To tell that story well, however, we’ve got to recognize that some changes are too big for anyone or any institution to manage compactly, that some transformations fall outside the sphere of policy and government, that it’s a mistake to promise to fix how people feel beyond simply being willing to listen and validate those feelings (however much you might not feel that way yourself).
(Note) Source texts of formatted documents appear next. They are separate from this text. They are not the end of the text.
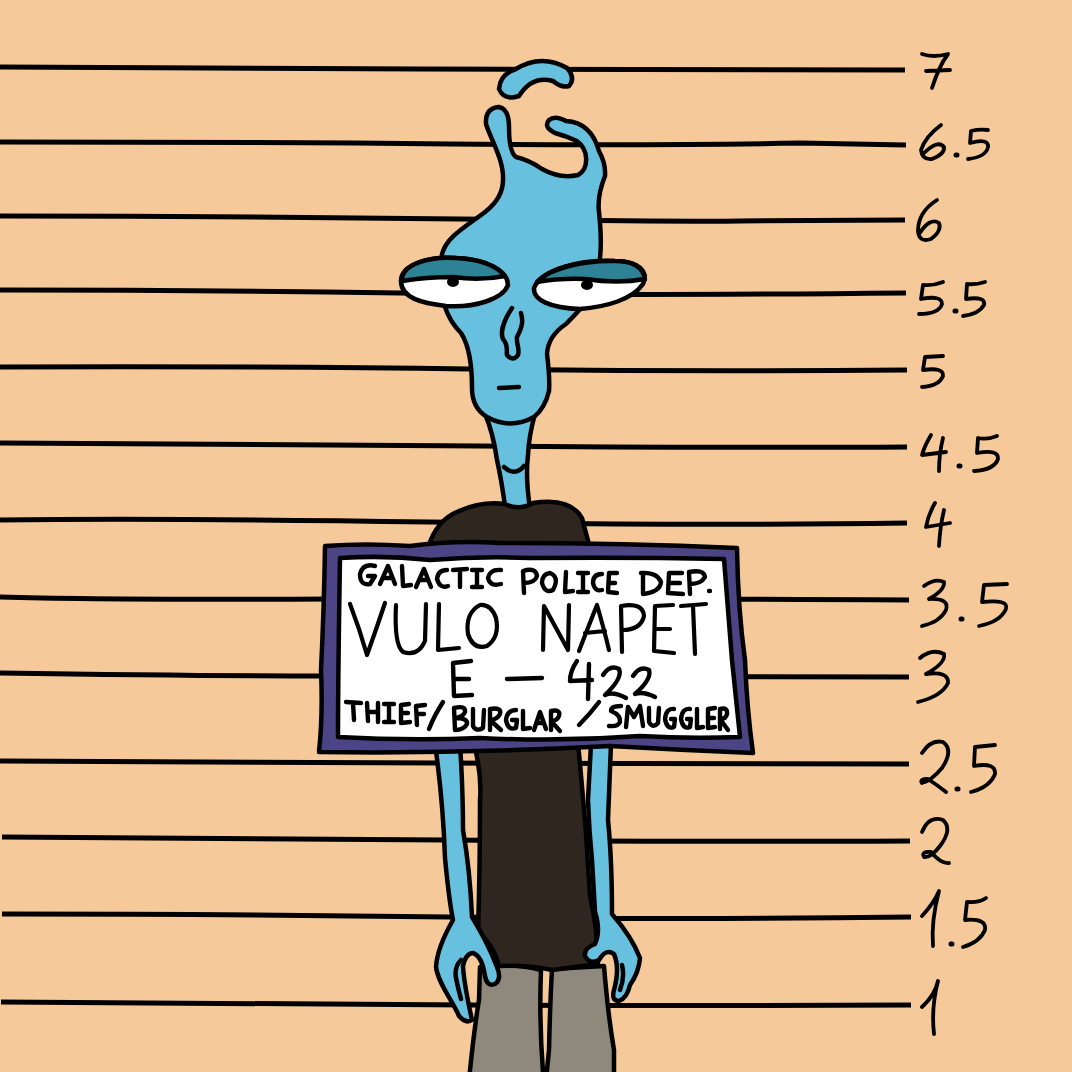
<!DOCTYPE html>
<html lang="en">
<head>
<meta charset="utf-8">
<title>Galactic mugshot</title>
<style>
:root {
  --wall: #f5c99a;
  --ink: #000;
  --skin: #68c0df;
  --eyelid: #2d8296;
  --shirt: #2f2620;
  --trousers: #8e897c;
  --frame: #4c4484;
  --paper: #fff;
}
html, body { margin: 0; overflow: hidden; background: var(--wall); }
.mugshot { display: block; width: 1072px; height: 1072px; }
.ink { fill: none; stroke: var(--ink); stroke-linecap: round; stroke-linejoin: round; }
.outlined { stroke: var(--ink); stroke-width: 4.5; stroke-linecap: round; stroke-linejoin: round; }
.wall { fill: var(--wall); }
.height-lines { stroke-width: 5; stroke-linecap: butt; }
.numerals { stroke-width: 3.8; }
.dots { stroke-width: 5; }
.skin { fill: var(--skin); }
.eyelid { fill: var(--eyelid); }
.shirt { fill: var(--shirt); }
.trousers { fill: var(--trousers); }
.frame { fill: var(--frame); }
.paper { fill: var(--paper); }
.features { stroke-width: 4.5; }
.small-lettering { stroke-width: 4.4; }
.name-lettering { stroke-width: 4.2; }
</style>
</head>
<body>
<svg class="mugshot" viewBox="0 0 1072 1072" xmlns="http://www.w3.org/2000/svg">
  <rect class="wall" width="1072" height="1072"/>

  <g id="height-lines" class="ink height-lines">
    <path d="M0 67Q240 68 420 69T905 70"/>
    <path d="M0 142Q250 142 450 144T800 143L906 145"/>
    <path d="M0 216Q230 216 460 219T740 221L905 220"/>
    <path d="M0 290Q200 290 400 293T906 293"/>
    <path d="M0 367Q250 366 470 369T907 370"/>
    <path d="M0 443Q220 444 480 446T907 447"/>
    <path d="M0 520Q160 518 430 522T907 523"/>
    <path d="M0 597Q100 600 330 599T909 600"/>
    <path d="M0 673Q200 676 330 676T909 677"/>
    <path d="M0 761Q250 762 440 763T909 764"/>
    <path d="M2 837Q250 838 446 840T910 841"/>
    <path d="M2 914Q220 914 450 917T911 917"/>
    <path d="M1 1002Q240 1004 470 1005T911 1005"/>
  </g>

  <g id="height-numerals" class="ink numerals" role="img" aria-label="7, 6.5, 6, 5.5, 5, 4.5, 4, 3.5, 3, 2.5, 2, 1.5, 1">
    <path d="M922 54Q933 58 948 54Q939 66 932 88M926 71L950 70"/>
    <path d="M941 125Q925 137 921 150Q922 160 932 159Q945 154 944 147Q938 139 923 154M988 130Q979 129 971 131L970 143Q989 138 988 147Q986 157 968 159"/>
    <path d="M937 200Q918 212 918 231Q919 243 931 239Q942 231 939 223Q930 217 919 234"/>
    <path d="M943 282Q933 286 923 285L921 299Q942 295 942 304Q939 314 919 314M985 282Q975 285 967 284L966 299Q986 296 984 305Q979 314 963 316"/>
    <path d="M943 356L925 357L923 370Q944 367 943 376Q939 386 922 387"/>
    <path d="M931 435Q924 447 922 455L946 452M943 438Q939 454 939 471M997 436Q987 440 978 438L977 453Q999 449 998 459Q994 470 974 471"/>
    <path d="M935 503Q928 515 926 527L950 523M944 510Q940 527 939 546"/>
    <path d="M924 586Q935 578 944 582Q945 590 929 599Q950 598 946 610Q940 622 922 626M1007 584L984 585L982 602Q1009 599 1006 609Q1000 622 979 626"/>
    <path d="M920 658Q932 648 944 654Q946 663 926 674Q949 671 948 683Q942 696 918 702"/>
    <path d="M922 753Q931 739 943 742Q954 750 942 768Q931 781 922 783Q919 779 928 779Q937 785 946 792M995 745L975 747L974 766Q996 762 995 774Q990 787 971 792"/>
    <path d="M922 832Q929 815 943 820Q953 829 940 846Q931 858 924 857Q921 851 931 852Q941 864 949 863"/>
    <path d="M922 916Q934 903 939 891Q931 921 933 946M986 898Q979 903 967 902L965 920Q987 918 985 930Q980 942 963 947"/>
    <path d="M922 1007Q935 995 938 981Q931 1008 934 1034"/>
    <path class="dots" d="M956 155h1M955 311h1M959 466h1M961 619h1M957 789h1M951 944h1"/>
  </g>

  <g id="suspect">
    <g id="trousers" class="outlined trousers">
      <path d="M480 967Q512 962 541 970Q539 1020 543 1072L538 1080H469Q474 1030 479 1000Z"/>
      <path d="M552 969L604 966Q608 1015 614 1050L614 1080H546L549 1050Q550 1005 552 969Z"/>
    </g>
    <path id="shirt-body" class="outlined shirt" d="M474 744Q482 775 480 800Q480 870 478 932Q494 945 499 966Q530 965 552 970L598 964Q597 925 590 896Q586 820 578 744Z"/>
    <path id="left-arm" class="outlined skin" d="M435 744Q443 800 445 858Q449 900 453 920Q437 948 436 967C438 983 452 1000 459 1016Q466 1024 472 1020Q464 984 463 966Q466 953 473 953Q482 956 485 976Q487 987 495 984Q502 979 497 967Q488 943 472 917Q470 870 463 830Q463 790 460 744Z"/>
    <path id="right-arm" class="outlined skin" d="M591 744L588 800Q589 830 592 860L595 912Q601 931 595 944Q584 948 585 956Q590 965 599 960Q606 948 614 954Q620 968 614 990Q611 1001 619 1001Q627 998 630 985Q639 972 640 958Q632 937 612 914Q612 860 608 820L611 744Z"/>
    <path id="finger-lines" class="ink features" d="M461 960Q454 967 456 978Q458 988 461 999M622 965Q625 977 620 990"/>
    <path id="neck" class="outlined skin" d="M485 414Q493 432 497 460Q502 482 506 514H531Q525 480 528 455Q529 435 535 414Z"/>
    <path id="neck-fold" class="ink features" d="M504 467Q515 477 524 466"/>
    <path id="shirt-shoulders" class="outlined shirt" d="M428 548Q436 520 459 511Q482 501 505 504Q519 511 533 503Q570 497 582 518L590 548Z"/>
    <path id="head" class="outlined skin" d="M442 254C447 236 467 226 485 212Q503 198 503 180C504 160 491 140 486 124Q485 108 499 107Q509 109 509 127Q509 152 516 157Q529 160 542 169Q560 179 578 175C590 168 588 149 577 141Q566 136 555 133Q543 127 549 120Q555 115 566 121C583 122 594 133 599 151Q606 164 605 176Q597 196 599 212Q602 240 600 258L590 298Q576 314 566 324Q548 336 547 354Q550 378 549 391Q545 408 534 417Q510 430 487 417Q472 408 472 388Q472 350 461 333Q450 322 445 307Z"/>
    <path id="hair-curl" class="outlined skin" d="M499 89Q500 75 514 70Q541 53 567 68Q576 78 569 86Q561 88 553 81Q532 75 519 96Q504 101 499 89Z"/>
    <g id="left-eye">
      <path class="outlined paper" d="M401 282C400 264 430 256 456 258C485 259 508 270 508 285C503 299 475 308 446 306C421 303 402 298 401 282Z"/>
      <path class="outlined eyelid" d="M402 281C401 264 430 256 456 258Q492 260 505 276Q480 281 453 277Q426 277 402 281Z"/>
      <ellipse cx="453" cy="282" rx="6" ry="5"/>
    </g>
    <g id="right-eye">
      <path class="outlined paper" d="M534 288C541 270 580 259 615 261C639 261 649 272 643 284C632 300 605 307 580 309C550 308 533 300 534 288Z"/>
      <path class="outlined eyelid" d="M537 282C551 267 588 260 615 261Q642 261 645 279Q618 284 585 279Q560 278 537 282Z"/>
      <ellipse cx="587" cy="285" rx="6" ry="5"/>
    </g>
    <path id="nose" class="ink features" d="M512 308C504 320 500 332 503 339C509 346 506 351 507 355Q513 362 518 355C520 348 516 344 517 337C523 326 523 320 521 313"/>
    <path id="mouth" class="ink features" d="M499 388L519 387"/>
  </g>

  <g id="name-board">
    <path class="outlined frame" d="M325 546Q365 543 410 546Q455 540 500 543Q620 543 737 548Q738 610 745 660Q747 710 753 753Q680 750 610 746Q460 754 319 752Q323 715 321 670Q324 610 325 546Z"/>
    <path class="outlined paper" d="M340 558Q385 555 430 560Q480 556 530 558Q630 557 724 559Q728 610 732 660L740 737Q690 739 640 736Q560 742 480 738Q410 741 338 737Q338 680 340 558Z"/>

    <g id="department" class="ink small-lettering" role="img" aria-label="Galactic Police Dep.">
      <path d="M375 566Q363 563 360 574Q360 586 370 584L375 576H368"/>
      <path d="M380 584L388 566L395 584M384 578H392"/>
      <path d="M402 566L403 586L411 585"/>
      <path d="M416 587L424 569L431 587M420 580H428"/>
      <path d="M447 570Q438 570 437 579Q440 589 448 586"/>
      <path d="M453 570L467 569M460 570V587"/>
      <path d="M472 570H482M477 570V586M472 587H482"/>
      <path d="M501 570Q490 569 488 578Q490 587 501 584"/>
      <path d="M524 593L523 571Q536 567 537 576Q535 583 524 583"/>
      <path d="M550 573Q542 574 542 583Q545 594 553 590Q560 577 550 573Z"/>
      <path d="M566 572L565 592L573 591"/>
      <path d="M578 573H588M583 573V592M578 592H588"/>
      <path d="M602 574Q593 574 593 583Q595 592 602 590"/>
      <path d="M617 573H609L608 592L617 593M609 583H615"/>
      <path d="M643 573V594Q660 592 661 582Q657 572 641 573"/>
      <path d="M682 573H669L668 593L683 594M669 583H680"/>
      <path d="M690 594L689 572Q704 569 705 577Q701 584 690 584M709 591h1"/>
    </g>

    <g id="suspect-name" class="ink name-lettering" role="img" aria-label="Vulo Napet">
      <path d="M350 604Q360 630 367 655Q376 630 385 603"/>
      <path d="M396 605Q394 645 403 652Q418 657 425 641L426 604"/>
      <path d="M439 604L438 650L459 648"/>
      <path d="M480 605Q465 613 468 634Q473 650 487 646Q500 637 496 618Q491 604 480 605Z"/>
      <path d="M543 650L544 606L568 650L569 605"/>
      <path d="M579 651Q589 625 597 605Q604 629 609 650M585 633L605 631"/>
      <path d="M622 652L621 606Q643 602 644 616Q641 630 622 630"/>
      <path d="M673 605L655 606L654 651L674 653M655 629H670"/>
      <path d="M681 606L706 604M693 606L695 654"/>
    </g>

    <g id="case-number" class="ink small-lettering" role="img" aria-label="E - 422">
      <path d="M471 661L453 663L454 696L472 695M454 679H469"/>
      <path d="M507 679L542 678"/>
      <path d="M577 661Q570 671 570 681L592 680M589 664L588 699"/>
      <path d="M603 675Q610 664 619 669Q623 678 605 695Q613 691 626 698"/>
      <path d="M633 676Q640 665 649 670Q652 679 635 694Q643 691 655 697"/>
    </g>

    <g id="charges" class="ink small-lettering" role="img" aria-label="Thief / Burglar / Smuggler">
      <path d="M346 702L361 703M353 703L354 720"/>
      <path d="M367 703L368 721M378 703V722M368 712H378"/>
      <path d="M384 704H394M389 704V722M384 722H394"/>
      <path d="M409 704L401 705V723L410 722M401 713H408"/>
      <path d="M425 705L416 706L417 725M417 714H424"/>
      <path d="M443 702Q434 716 429 729"/>
      <path d="M455 730L454 708Q466 705 465 712Q463 717 455 718Q468 718 467 724Q464 730 455 730"/>
      <path d="M473 709L473 726Q476 732 483 728L484 710"/>
      <path d="M490 730V709Q502 707 500 714Q497 720 490 720L501 730"/>
      <path d="M516 710Q507 710 506 720Q508 731 516 728L517 720H512"/>
      <path d="M523 711V729L530 728"/>
      <path d="M534 730L540 712L546 729M537 723H543"/>
      <path d="M551 730V711Q561 709 559 716Q557 721 551 721L560 731"/>
      <path d="M599 702Q590 714 579 725"/>
      <path d="M621 706Q611 706 611 711Q621 715 620 722Q618 727 609 726"/>
      <path d="M626 727L628 707L634 717L640 706L643 726"/>
      <path d="M649 708L649 722Q653 729 658 723L659 708"/>
      <path d="M674 709Q666 708 665 719Q667 730 674 727L675 719H671"/>
      <path d="M690 709Q682 708 681 719Q683 730 690 727L691 719H687"/>
      <path d="M697 709L697 728L703 727"/>
      <path d="M715 708L708 709V728L715 727M708 718H714"/>
      <path d="M720 729V709Q728 707 727 714Q726 719 720 719L728 730"/>
    </g>
  </g>
</svg>
</body>
</html>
Hilary Clinton is probably empirically right that it’s not enough to simply wish for change, and not enough to simply demand it. But in saying that you have to be an experienced hand who will work very, very hard for change, she continues to offer up the narrative of competency, of wonkery, of expertise, that has become the trademark of most national Democrats (with the notable exception of the other Clinton). You have to separate that which can be changed through the hard work of skilled policy formation from that which is operating at a completely different scale and sensation of change and dissatisfaction. A commitment to proceduralism and competency cannot be the end of your political or social appeal if you really aspire to lead or transform America.